**Task to complete**
Whenever the word "floor" appears in a line of the data below, copy that line.

**Supplied data**

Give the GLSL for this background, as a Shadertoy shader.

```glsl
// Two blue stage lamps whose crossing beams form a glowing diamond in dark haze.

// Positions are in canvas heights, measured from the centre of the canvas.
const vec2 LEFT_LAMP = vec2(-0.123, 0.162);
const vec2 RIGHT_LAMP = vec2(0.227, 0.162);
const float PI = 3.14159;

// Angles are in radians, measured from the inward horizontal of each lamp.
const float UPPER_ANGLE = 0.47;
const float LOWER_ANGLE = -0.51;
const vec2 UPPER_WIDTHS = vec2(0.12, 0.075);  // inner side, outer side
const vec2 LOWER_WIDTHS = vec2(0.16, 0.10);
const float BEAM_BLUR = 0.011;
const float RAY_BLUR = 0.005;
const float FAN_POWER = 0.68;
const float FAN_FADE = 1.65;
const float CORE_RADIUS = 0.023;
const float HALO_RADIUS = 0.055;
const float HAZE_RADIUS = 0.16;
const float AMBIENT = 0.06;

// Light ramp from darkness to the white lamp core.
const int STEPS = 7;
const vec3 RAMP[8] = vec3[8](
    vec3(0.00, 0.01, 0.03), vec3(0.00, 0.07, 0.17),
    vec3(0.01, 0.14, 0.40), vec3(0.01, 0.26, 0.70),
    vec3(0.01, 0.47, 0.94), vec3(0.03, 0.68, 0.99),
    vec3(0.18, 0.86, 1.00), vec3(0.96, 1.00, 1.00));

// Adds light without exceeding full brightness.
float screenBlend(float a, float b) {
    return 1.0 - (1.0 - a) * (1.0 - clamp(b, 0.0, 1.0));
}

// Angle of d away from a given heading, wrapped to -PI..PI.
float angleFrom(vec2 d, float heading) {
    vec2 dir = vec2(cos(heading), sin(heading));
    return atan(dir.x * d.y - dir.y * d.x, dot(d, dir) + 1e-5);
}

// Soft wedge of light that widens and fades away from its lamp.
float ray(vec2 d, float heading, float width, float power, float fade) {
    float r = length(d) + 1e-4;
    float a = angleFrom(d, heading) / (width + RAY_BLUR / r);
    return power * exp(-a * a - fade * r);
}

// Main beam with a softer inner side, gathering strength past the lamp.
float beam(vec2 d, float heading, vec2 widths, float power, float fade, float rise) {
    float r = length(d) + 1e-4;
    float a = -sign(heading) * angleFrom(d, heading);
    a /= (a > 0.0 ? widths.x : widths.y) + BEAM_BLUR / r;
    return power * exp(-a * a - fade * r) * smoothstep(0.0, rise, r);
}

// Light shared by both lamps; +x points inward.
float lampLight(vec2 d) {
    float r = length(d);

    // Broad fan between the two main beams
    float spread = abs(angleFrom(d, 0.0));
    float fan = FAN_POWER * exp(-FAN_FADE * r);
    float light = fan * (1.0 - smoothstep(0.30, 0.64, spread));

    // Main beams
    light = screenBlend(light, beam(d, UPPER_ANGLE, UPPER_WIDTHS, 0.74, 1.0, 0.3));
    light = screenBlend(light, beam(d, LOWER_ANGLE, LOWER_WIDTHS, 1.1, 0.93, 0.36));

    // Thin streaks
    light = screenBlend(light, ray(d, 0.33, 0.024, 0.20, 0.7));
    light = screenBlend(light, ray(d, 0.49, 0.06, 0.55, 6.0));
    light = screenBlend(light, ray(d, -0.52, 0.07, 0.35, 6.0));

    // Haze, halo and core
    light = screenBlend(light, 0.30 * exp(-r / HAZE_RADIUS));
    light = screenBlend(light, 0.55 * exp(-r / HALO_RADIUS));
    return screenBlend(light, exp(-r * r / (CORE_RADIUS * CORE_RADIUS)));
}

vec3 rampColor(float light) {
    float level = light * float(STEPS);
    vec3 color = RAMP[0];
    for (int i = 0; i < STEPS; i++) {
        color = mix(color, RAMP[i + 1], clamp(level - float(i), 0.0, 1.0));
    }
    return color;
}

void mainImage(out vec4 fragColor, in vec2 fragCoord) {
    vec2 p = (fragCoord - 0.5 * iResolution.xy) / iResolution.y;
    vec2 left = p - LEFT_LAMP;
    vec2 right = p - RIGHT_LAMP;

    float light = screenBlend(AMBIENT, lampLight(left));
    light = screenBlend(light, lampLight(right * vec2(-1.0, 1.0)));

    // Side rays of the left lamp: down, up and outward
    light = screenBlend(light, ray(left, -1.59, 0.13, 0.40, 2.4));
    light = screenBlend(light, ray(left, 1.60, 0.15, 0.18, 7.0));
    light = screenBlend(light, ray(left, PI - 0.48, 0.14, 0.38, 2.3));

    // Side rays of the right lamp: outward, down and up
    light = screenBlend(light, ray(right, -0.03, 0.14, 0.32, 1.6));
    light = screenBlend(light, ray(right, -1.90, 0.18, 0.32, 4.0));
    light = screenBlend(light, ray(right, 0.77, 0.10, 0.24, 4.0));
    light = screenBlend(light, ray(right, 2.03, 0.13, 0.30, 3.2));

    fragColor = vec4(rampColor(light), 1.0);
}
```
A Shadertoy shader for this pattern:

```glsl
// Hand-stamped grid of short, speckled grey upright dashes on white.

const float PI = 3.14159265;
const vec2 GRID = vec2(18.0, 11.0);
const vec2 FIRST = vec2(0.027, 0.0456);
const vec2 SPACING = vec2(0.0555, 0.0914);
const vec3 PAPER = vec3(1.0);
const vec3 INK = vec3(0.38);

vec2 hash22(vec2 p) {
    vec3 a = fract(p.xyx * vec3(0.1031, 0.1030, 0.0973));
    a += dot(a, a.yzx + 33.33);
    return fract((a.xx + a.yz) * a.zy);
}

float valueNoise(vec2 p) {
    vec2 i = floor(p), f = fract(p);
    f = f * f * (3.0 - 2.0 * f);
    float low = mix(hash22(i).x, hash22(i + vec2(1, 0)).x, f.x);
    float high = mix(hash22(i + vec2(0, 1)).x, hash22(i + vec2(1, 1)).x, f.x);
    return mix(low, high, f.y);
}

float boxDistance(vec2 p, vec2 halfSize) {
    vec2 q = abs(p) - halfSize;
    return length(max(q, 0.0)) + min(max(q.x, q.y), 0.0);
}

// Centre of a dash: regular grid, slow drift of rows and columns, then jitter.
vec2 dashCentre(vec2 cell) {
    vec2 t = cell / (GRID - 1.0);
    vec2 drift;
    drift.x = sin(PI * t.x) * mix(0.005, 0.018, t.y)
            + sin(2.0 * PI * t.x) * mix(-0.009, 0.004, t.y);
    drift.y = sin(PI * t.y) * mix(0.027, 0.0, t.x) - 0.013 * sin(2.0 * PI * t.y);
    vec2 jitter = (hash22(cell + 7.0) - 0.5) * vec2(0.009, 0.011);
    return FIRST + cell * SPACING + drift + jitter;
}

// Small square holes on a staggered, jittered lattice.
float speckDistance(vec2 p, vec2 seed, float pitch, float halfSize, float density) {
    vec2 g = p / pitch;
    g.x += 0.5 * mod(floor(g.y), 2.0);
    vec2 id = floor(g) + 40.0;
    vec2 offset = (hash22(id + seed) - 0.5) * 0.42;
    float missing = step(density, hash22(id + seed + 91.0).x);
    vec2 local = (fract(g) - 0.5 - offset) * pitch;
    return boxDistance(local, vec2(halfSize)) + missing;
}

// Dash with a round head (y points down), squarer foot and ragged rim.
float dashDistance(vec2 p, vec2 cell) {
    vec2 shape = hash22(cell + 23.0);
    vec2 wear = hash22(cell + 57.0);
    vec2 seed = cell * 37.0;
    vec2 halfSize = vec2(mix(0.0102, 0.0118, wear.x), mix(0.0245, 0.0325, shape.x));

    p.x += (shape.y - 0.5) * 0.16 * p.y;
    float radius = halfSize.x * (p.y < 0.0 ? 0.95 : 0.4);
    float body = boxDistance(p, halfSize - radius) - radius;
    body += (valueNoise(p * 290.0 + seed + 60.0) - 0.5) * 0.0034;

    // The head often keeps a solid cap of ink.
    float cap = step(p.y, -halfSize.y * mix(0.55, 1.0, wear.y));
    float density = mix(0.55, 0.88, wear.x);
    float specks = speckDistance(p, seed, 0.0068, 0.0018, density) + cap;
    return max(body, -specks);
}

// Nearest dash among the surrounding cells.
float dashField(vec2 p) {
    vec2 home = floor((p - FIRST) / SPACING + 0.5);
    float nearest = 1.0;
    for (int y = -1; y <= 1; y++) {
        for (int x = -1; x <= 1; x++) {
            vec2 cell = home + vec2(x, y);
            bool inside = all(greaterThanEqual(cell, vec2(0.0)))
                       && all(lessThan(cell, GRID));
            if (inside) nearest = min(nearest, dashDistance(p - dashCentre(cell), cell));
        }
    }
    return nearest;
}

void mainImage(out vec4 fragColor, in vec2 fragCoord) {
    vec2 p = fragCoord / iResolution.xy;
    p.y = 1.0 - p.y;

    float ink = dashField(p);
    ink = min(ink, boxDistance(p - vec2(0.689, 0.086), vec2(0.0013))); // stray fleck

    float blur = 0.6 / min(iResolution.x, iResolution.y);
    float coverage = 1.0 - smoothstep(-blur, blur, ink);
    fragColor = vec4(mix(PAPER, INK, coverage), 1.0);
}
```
---
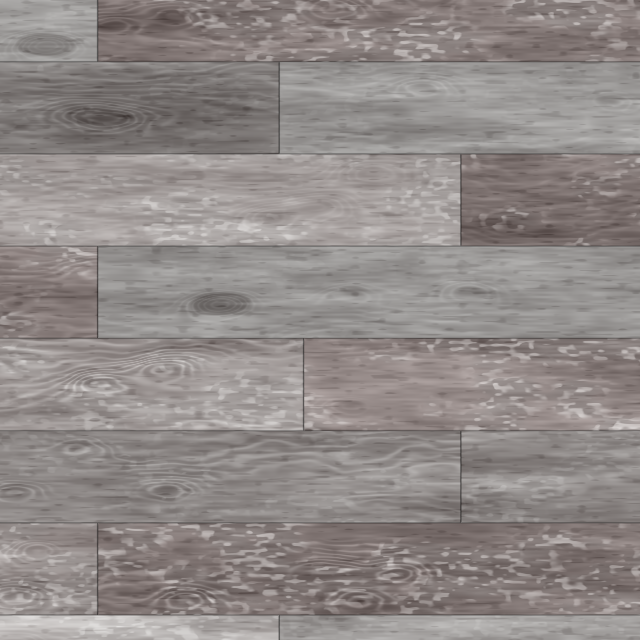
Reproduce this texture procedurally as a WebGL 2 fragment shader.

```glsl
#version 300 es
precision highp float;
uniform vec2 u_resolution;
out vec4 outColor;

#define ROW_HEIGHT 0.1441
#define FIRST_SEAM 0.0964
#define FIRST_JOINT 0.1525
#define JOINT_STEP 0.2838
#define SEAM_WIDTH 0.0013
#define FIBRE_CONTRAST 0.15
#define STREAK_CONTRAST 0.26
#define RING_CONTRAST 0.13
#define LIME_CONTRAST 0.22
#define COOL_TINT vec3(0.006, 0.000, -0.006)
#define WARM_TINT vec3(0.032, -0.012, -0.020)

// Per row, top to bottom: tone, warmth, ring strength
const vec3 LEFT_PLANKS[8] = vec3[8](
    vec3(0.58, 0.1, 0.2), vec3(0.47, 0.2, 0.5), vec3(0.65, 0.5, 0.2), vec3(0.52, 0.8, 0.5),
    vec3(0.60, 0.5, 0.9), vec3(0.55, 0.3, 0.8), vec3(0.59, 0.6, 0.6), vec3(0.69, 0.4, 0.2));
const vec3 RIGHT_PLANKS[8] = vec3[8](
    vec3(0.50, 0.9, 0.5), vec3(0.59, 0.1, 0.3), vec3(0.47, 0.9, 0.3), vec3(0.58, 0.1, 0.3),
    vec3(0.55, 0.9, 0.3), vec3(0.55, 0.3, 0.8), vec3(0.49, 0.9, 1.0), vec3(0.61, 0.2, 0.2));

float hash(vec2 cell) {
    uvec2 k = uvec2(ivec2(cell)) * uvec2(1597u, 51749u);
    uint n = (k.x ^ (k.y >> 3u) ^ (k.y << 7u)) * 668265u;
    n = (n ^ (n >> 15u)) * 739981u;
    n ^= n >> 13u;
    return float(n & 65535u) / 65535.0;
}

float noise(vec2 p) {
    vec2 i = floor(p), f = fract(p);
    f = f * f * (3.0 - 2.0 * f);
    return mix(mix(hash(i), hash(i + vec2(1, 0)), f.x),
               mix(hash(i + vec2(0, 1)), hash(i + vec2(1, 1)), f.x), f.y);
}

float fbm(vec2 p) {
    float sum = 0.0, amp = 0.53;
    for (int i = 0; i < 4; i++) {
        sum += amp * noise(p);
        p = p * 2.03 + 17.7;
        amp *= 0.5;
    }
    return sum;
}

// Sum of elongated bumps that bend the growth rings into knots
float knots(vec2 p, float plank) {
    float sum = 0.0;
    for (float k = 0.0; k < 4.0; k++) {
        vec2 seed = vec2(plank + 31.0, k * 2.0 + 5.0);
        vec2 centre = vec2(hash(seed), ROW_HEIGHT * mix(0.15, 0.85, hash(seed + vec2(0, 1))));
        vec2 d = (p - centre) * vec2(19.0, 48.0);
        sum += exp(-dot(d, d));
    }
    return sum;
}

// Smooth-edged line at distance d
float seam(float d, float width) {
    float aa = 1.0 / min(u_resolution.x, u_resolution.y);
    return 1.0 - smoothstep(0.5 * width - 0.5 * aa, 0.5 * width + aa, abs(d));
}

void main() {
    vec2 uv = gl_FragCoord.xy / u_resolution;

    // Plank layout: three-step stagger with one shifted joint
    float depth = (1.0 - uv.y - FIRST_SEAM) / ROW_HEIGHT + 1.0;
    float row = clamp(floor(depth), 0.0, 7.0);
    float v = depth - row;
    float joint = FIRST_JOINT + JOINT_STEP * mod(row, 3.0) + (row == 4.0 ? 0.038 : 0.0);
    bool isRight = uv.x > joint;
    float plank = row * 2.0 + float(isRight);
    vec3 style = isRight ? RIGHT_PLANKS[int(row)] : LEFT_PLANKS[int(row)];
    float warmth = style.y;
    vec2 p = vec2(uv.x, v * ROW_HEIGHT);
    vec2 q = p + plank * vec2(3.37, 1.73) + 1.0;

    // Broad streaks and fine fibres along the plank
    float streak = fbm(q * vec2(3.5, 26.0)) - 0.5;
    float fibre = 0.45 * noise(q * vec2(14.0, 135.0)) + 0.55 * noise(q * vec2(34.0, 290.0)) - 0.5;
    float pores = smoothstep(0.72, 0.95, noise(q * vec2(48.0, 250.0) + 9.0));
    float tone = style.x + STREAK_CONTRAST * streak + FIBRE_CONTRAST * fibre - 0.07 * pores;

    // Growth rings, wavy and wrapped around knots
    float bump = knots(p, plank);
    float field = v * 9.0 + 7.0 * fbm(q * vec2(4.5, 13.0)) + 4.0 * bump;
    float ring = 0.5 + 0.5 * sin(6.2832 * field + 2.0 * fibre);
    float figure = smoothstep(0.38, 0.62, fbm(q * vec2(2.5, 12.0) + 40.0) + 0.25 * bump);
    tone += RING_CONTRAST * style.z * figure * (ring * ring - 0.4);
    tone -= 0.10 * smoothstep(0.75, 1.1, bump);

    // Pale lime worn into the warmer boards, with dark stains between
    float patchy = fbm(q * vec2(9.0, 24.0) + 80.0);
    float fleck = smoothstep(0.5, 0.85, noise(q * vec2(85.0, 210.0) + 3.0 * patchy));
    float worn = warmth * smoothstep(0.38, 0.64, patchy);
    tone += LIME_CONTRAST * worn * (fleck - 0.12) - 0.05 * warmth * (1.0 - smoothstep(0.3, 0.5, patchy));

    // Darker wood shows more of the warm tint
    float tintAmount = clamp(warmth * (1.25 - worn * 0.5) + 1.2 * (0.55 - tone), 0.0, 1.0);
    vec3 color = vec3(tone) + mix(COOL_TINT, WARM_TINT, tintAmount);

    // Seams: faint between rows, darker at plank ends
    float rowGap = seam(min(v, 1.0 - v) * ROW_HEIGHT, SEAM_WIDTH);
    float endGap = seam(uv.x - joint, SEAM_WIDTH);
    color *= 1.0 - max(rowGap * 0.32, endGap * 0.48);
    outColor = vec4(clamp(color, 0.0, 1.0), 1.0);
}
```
...
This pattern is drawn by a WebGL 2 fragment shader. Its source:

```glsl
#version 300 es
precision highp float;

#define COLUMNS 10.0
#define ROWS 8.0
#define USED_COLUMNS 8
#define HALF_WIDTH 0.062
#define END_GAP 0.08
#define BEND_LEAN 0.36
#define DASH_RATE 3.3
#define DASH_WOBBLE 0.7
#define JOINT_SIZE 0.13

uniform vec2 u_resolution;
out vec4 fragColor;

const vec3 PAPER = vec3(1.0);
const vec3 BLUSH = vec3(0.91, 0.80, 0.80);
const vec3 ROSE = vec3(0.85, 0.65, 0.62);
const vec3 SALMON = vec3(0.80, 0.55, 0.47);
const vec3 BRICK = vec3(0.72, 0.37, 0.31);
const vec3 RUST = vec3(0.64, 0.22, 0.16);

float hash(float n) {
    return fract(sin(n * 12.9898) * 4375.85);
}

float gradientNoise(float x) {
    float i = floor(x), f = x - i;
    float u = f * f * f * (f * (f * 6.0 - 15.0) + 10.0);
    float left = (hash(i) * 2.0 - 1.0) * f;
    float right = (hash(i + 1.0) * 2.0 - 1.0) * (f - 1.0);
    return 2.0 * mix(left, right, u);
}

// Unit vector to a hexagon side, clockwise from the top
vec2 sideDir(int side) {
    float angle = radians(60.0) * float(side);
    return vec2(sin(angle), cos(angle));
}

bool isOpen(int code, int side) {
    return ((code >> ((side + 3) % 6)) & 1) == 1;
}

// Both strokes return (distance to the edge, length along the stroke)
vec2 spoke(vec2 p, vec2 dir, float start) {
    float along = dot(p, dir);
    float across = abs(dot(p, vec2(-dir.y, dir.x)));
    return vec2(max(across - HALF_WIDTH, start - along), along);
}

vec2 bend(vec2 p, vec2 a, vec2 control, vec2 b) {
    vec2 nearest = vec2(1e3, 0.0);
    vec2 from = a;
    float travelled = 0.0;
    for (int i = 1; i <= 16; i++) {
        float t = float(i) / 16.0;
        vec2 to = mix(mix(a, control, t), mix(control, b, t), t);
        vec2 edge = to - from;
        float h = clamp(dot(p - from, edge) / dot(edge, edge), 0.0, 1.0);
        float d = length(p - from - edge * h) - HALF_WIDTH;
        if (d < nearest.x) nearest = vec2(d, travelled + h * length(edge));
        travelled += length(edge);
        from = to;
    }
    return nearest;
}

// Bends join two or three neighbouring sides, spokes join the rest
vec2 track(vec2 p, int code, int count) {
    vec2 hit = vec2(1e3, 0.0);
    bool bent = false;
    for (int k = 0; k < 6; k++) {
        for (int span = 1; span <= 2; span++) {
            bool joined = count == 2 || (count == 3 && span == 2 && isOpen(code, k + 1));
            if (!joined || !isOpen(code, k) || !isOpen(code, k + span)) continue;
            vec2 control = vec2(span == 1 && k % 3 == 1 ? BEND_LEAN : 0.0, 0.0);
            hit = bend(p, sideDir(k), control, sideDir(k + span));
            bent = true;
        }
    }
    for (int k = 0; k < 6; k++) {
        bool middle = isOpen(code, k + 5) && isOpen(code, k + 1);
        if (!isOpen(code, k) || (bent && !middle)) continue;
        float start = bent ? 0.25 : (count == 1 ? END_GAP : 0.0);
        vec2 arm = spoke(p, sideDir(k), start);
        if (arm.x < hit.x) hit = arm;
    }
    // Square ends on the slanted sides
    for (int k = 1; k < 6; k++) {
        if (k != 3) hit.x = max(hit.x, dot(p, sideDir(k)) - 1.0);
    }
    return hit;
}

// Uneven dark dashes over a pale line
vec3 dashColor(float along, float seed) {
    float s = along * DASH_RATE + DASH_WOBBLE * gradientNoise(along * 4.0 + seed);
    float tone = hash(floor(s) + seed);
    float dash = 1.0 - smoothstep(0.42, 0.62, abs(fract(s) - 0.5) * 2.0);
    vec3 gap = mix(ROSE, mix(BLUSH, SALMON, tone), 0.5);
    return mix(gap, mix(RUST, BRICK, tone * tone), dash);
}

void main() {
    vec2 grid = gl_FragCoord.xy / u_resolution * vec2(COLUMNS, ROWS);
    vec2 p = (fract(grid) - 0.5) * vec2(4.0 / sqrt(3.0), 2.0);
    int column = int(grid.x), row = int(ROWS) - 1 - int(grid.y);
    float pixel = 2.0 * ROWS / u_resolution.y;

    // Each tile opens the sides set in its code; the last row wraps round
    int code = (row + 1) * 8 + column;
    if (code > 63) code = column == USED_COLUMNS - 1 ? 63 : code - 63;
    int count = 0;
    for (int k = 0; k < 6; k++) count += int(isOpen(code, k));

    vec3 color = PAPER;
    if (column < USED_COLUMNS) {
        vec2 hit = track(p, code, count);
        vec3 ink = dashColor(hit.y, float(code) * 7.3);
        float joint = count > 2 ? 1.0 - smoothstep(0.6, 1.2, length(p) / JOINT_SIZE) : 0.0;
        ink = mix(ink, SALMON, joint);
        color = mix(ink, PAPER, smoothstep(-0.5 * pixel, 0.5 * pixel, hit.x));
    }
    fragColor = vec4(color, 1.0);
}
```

**Final answer**
    vec2 i = floor(p), f = fract(p);
    g.x += 0.5 * mod(floor(g.y), 2.0);
    vec2 id = floor(g) + 40.0;
    vec2 home = floor((p - FIRST) / SPACING + 0.5);
    vec2 i = floor(p), f = fract(p);
    float row = clamp(floor(depth), 0.0, 7.0);
    float i = floor(x), f = x - i;
    float tone = hash(floor(s) + seed);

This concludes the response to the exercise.